- Opening Delimiter -
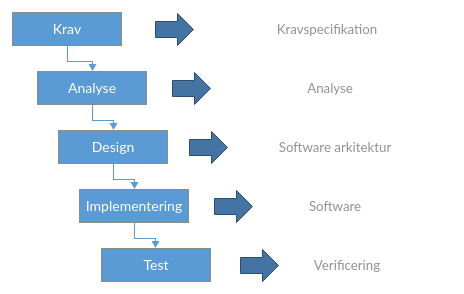
<!DOCTYPE html>
<html lang="da">
<head>
<meta charset="utf-8">
<title>Vandfaldsmodel</title>
<style>
:root {
  --paper: #ffffff;
  --box: #5b9bd5;
  --box-edge: #8c8c86;
  --box-text: #ffffff;
  --connector: #5b9bd5;
  --arrow: #4474a3;
  --arrow-edge: #2c4d70;
  --label: #929292;
}
* { box-sizing: border-box; margin: 0; }
body { width: 464px; height: 294px; overflow: hidden; background: var(--paper); }
.waterfall {
  position: relative;
  width: 464px;
  height: 294px;
  overflow: hidden;
  font: 14px/18px Lato, "Open Sans", sans-serif;
}
.connectors { position: absolute; inset: 0; }
.phase, .result {
  position: absolute;
  display: flex;
  align-items: center;
  justify-content: center;
  height: 34px;
  white-space: nowrap;
}
.phase {
  width: 110px;
  background: var(--box);
  border: 1px solid var(--box-edge);
  color: var(--box-text);
}
.result { left: 260px; width: 150px; color: var(--label); font-size: 13.3px; }
.krav { top: 12px; }
.analyse { top: 71px; }
.design { top: 130px; }
.implementering { top: 189px; }
.test { top: 248px; }
.phase.krav { left: 12px; }
.phase.analyse { left: 37px; }
.phase.design { left: 58px; }
.phase.implementering { left: 79px; }
.phase.test { left: 101px; }
.result.krav { left: 252px; }
.result.analyse { left: 255px; }
.result.implementering { left: 260px; }
.result.test { left: 272px; }
</style>
</head>
<body>
<main class="waterfall">
  <svg class="connectors" width="464" height="294" viewBox="0 0 464 294" aria-hidden="true">
    <defs>
      <path id="block-arrow" d="M0 8H22V0L38 16L22 32V24H0Z"/>
      <path id="arrowhead" d="M-4 0H4L0 7Z"/>
    </defs>
    <g fill="none" stroke="var(--connector)" shape-rendering="crispEdges">
      <path d="M67.5 46V61.5H92.5V65"/>
      <path d="M92.5 105V120.5H113.5V124"/>
      <path d="M113.5 164V179.5H134.5V183"/>
      <path d="M134.5 223V238.5H155.5V242"/>
    </g>
    <g fill="var(--connector)">
      <use href="#arrowhead" x="92.5" y="64"/>
      <use href="#arrowhead" x="113.5" y="123"/>
      <use href="#arrowhead" x="134.5" y="182"/>
      <use href="#arrowhead" x="155.5" y="241"/>
    </g>
    <g fill="var(--arrow)" stroke="var(--arrow-edge)">
      <use href="#block-arrow" x="155.5" y="13.5"/>
      <use href="#block-arrow" x="172.5" y="72.5"/>
      <use href="#block-arrow" x="189.5" y="131.5"/>
      <use href="#block-arrow" x="214.5" y="190.5"/>
      <use href="#block-arrow" x="240.5" y="249.5"/>
    </g>
  </svg>

  <div class="phase krav">Krav</div>
  <div class="result krav">Kravspecifikation</div>

  <div class="phase analyse">Analyse</div>
  <div class="result analyse">Analyse</div>

  <div class="phase design">Design</div>
  <div class="result design">Software arkitektur</div>

  <div class="phase implementering">Implementering</div>
  <div class="result implementering">Software</div>

  <div class="phase test">Test</div>
  <div class="result test">Verificering</div>
</main>
</body>
</html>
- Closing Delimiter -
### WORK TASK
Each line with the word "color" in the records above belongs in the result; copy all of them.

### RESPONSE
  color: var(--box-text);
.result { left: 260px; width: 150px; color: var(--label); font-size: 13.3px; }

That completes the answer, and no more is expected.